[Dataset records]
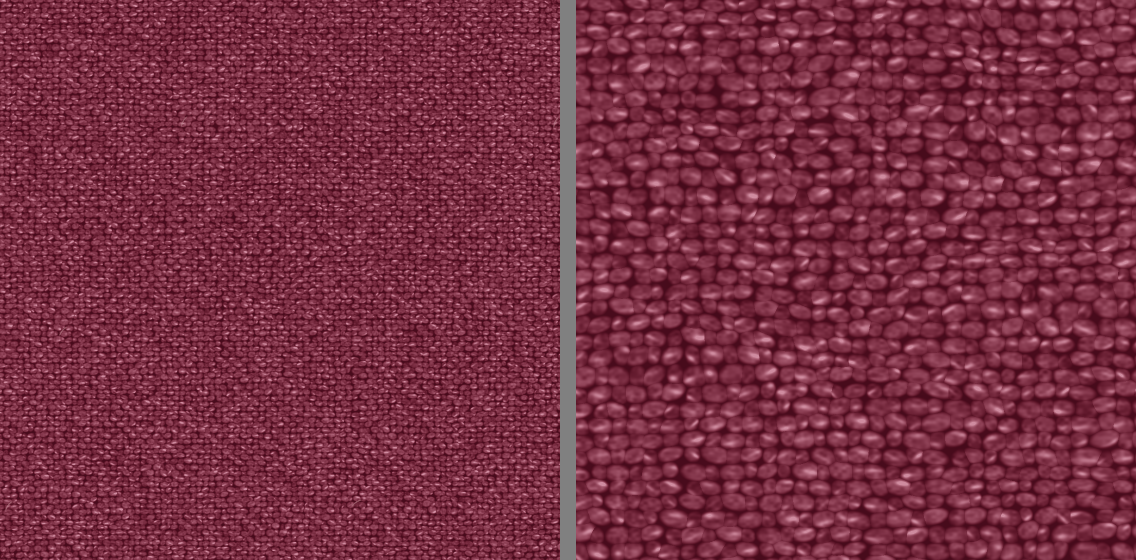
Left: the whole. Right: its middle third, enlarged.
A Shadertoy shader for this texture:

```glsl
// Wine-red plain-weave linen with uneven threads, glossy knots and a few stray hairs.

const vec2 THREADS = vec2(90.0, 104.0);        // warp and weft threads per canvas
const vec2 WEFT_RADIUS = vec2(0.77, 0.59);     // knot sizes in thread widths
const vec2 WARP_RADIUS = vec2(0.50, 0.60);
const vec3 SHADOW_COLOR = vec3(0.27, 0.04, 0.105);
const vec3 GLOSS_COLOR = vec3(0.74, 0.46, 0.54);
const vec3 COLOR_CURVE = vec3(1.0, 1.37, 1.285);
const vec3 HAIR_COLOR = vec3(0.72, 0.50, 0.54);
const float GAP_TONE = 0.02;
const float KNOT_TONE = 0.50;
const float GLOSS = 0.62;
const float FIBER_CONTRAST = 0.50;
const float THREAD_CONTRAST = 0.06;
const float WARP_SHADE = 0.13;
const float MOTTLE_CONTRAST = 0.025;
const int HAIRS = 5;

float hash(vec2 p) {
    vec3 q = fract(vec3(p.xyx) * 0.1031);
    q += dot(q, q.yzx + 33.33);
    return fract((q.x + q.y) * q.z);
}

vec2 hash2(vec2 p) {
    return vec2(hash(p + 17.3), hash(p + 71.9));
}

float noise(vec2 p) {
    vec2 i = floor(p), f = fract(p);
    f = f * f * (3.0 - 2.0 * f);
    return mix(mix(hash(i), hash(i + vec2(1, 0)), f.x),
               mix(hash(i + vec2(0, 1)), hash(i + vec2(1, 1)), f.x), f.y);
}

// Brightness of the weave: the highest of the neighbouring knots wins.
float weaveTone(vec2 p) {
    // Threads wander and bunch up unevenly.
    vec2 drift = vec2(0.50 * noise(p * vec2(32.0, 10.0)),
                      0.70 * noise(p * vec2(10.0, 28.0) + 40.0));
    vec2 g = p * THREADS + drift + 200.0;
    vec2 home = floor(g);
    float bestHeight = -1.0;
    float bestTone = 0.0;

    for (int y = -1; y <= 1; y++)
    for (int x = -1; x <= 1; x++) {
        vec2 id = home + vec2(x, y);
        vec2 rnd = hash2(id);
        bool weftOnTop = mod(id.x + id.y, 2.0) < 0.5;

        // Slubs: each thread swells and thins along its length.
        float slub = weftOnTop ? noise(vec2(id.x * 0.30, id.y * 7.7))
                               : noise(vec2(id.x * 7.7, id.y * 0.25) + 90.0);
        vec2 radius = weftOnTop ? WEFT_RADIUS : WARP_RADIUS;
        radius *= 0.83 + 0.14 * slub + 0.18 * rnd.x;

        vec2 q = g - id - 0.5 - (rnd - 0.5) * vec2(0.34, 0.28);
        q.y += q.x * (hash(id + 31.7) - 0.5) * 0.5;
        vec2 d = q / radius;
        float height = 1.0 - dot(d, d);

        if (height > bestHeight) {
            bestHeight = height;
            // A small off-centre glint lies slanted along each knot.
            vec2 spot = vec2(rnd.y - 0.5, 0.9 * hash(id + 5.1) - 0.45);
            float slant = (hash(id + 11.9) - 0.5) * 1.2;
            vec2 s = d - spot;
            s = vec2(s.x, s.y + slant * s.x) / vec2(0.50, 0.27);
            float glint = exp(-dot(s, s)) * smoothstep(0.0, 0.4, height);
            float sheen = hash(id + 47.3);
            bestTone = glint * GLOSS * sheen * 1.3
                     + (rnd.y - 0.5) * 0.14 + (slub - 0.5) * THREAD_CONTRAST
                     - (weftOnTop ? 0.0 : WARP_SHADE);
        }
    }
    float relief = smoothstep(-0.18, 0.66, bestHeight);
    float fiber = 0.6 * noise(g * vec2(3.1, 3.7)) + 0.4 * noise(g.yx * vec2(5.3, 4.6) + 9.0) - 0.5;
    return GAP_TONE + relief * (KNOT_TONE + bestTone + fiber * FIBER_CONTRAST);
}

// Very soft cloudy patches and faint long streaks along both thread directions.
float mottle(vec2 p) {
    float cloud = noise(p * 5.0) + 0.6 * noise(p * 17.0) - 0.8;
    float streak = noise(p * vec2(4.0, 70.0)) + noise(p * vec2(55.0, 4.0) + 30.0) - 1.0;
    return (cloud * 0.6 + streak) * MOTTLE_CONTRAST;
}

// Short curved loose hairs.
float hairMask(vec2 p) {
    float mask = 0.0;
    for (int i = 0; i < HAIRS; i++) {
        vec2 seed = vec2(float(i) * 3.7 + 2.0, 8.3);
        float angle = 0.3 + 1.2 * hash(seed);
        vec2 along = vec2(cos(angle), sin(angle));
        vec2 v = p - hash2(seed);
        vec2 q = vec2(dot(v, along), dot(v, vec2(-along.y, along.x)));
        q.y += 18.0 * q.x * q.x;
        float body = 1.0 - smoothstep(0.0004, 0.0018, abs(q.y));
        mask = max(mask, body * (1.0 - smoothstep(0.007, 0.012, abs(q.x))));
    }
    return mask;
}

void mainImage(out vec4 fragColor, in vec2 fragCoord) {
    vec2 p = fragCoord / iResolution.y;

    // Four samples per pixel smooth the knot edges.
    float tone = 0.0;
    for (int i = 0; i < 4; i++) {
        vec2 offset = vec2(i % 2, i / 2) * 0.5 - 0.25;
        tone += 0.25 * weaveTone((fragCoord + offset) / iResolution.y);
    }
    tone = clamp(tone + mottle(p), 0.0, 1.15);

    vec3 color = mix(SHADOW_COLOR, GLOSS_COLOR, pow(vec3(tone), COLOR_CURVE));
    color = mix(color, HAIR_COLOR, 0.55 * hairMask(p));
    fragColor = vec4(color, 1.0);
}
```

==

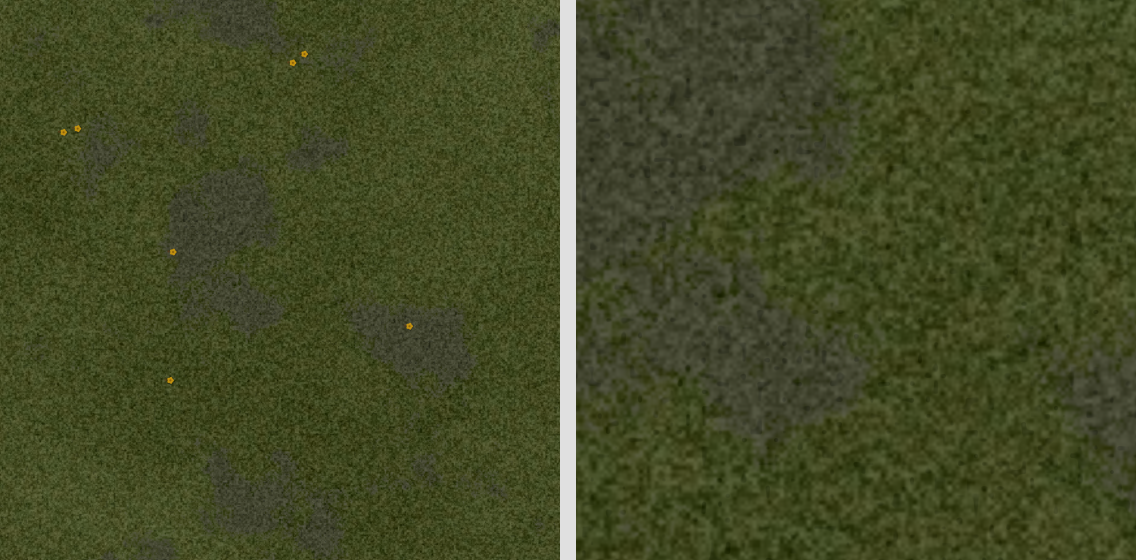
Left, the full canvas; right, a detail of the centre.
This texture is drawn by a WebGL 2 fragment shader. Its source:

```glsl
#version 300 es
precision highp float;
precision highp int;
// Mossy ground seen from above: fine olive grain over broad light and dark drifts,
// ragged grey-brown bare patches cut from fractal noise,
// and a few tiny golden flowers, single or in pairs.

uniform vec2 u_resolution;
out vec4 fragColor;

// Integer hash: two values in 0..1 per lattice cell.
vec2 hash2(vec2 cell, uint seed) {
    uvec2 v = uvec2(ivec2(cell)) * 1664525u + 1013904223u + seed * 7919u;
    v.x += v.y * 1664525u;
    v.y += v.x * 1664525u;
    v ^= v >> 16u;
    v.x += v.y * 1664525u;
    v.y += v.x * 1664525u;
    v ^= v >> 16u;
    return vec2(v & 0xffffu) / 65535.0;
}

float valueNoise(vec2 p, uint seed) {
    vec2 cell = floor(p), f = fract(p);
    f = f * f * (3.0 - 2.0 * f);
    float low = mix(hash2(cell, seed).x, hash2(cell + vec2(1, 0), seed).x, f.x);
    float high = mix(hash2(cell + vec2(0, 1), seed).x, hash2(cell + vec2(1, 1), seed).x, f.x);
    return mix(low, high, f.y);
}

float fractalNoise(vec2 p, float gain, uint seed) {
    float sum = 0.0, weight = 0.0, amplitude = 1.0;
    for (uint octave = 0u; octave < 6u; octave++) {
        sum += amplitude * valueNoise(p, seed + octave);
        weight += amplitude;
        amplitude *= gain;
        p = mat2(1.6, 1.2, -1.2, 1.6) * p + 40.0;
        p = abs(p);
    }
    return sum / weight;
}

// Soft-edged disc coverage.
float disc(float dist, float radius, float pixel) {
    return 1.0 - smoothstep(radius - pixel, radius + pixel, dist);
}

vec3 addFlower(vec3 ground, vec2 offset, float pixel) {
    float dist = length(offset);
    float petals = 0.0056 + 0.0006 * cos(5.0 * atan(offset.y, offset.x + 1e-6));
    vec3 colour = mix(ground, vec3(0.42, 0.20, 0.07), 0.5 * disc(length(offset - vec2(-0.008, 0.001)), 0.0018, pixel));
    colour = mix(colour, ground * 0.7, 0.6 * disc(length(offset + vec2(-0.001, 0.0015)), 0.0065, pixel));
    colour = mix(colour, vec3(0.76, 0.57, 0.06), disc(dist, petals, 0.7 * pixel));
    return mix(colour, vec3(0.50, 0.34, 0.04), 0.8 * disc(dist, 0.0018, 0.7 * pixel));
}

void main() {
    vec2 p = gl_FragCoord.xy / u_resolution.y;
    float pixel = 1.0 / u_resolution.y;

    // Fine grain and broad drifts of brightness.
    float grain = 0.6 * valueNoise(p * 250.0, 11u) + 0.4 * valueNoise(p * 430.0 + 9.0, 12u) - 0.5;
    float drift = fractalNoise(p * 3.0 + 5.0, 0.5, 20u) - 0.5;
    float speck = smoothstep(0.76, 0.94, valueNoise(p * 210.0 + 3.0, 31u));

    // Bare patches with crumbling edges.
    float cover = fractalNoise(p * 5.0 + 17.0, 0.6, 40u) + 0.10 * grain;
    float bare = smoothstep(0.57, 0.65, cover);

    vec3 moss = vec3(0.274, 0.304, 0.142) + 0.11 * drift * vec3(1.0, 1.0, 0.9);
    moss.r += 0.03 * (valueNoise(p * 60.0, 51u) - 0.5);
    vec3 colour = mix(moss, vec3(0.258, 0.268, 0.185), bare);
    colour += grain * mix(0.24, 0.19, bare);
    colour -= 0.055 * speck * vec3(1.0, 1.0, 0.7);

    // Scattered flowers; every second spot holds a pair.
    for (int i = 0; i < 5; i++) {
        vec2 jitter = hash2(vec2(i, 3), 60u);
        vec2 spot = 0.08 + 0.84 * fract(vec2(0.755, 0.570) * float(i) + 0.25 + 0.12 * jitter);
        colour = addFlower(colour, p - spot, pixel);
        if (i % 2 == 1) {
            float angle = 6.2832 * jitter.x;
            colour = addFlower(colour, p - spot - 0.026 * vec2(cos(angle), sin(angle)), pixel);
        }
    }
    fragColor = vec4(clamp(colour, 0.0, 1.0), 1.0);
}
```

* * *

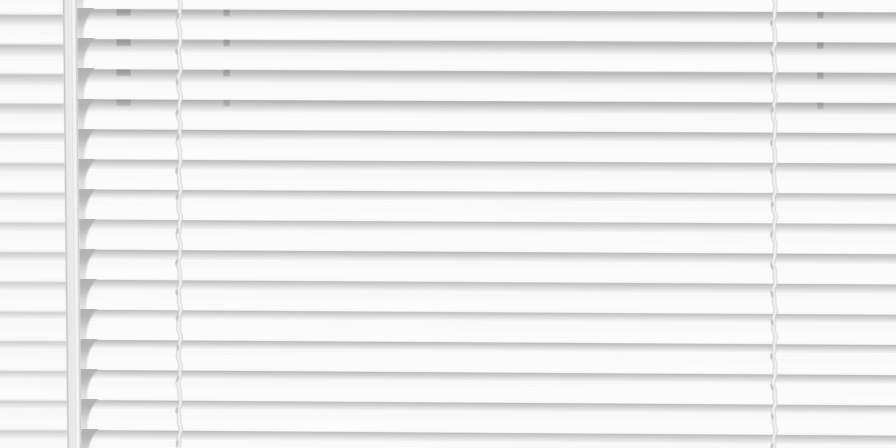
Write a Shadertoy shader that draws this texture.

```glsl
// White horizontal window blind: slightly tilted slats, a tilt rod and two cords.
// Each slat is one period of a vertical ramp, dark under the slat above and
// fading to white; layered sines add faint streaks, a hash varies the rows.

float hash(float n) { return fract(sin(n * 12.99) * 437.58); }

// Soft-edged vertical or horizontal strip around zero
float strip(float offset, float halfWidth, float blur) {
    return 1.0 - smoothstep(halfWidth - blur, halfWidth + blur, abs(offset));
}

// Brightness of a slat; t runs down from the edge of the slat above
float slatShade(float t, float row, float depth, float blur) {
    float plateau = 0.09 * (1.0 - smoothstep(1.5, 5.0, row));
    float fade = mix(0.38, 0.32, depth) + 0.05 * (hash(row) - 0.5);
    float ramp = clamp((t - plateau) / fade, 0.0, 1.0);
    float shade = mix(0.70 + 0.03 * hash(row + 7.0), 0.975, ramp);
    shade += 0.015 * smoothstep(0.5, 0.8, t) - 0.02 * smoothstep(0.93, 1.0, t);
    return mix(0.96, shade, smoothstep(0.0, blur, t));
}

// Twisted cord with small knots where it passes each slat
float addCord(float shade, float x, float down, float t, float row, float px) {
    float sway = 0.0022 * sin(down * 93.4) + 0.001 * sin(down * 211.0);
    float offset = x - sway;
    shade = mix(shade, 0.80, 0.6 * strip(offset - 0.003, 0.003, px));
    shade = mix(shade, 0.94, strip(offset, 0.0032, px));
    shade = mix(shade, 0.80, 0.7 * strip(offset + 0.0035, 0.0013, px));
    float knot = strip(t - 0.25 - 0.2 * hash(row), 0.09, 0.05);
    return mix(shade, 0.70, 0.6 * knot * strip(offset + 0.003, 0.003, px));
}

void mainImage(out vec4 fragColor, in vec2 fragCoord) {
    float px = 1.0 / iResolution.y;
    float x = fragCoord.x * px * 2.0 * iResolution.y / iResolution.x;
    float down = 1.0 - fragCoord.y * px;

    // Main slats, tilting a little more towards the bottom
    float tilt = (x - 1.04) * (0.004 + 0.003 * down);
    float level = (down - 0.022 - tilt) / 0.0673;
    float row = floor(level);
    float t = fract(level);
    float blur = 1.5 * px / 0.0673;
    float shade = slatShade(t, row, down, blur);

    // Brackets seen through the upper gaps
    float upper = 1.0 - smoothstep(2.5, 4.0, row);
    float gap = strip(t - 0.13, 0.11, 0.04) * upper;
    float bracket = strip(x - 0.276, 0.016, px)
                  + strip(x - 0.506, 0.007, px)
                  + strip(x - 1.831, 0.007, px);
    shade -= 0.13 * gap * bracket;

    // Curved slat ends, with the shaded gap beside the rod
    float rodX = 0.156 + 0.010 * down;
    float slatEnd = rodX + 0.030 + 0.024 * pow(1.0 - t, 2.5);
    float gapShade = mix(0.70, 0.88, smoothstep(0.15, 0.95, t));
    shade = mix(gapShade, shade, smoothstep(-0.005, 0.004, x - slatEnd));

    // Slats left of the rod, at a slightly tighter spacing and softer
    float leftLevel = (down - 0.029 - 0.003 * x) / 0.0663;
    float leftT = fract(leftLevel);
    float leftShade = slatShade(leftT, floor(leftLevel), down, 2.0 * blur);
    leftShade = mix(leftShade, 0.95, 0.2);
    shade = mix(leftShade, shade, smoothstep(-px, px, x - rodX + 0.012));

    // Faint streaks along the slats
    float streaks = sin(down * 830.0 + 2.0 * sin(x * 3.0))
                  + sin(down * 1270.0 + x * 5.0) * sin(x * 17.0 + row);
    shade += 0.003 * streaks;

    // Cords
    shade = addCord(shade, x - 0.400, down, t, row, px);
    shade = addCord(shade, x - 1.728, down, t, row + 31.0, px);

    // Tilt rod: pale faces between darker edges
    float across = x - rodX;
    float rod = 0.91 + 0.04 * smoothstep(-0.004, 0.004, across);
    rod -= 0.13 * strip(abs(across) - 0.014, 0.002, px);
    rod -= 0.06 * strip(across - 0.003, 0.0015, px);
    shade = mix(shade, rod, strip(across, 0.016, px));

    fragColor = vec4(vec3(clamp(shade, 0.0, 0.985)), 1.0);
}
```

▸ **About this task**: Wherever a line in the data above holds "spot", copy that line.

▸ **Output of the task**:
            vec2 spot = vec2(rnd.y - 0.5, 0.9 * hash(id + 5.1) - 0.45);
            vec2 s = d - spot;
    // Scattered flowers; every second spot holds a pair.
        vec2 spot = 0.08 + 0.84 * fract(vec2(0.755, 0.570) * float(i) + 0.25 + 0.12 * jitter);
        colour = addFlower(colour, p - spot, pixel);
            colour = addFlower(colour, p - spot - 0.026 * vec2(cos(angle), sin(angle)), pixel);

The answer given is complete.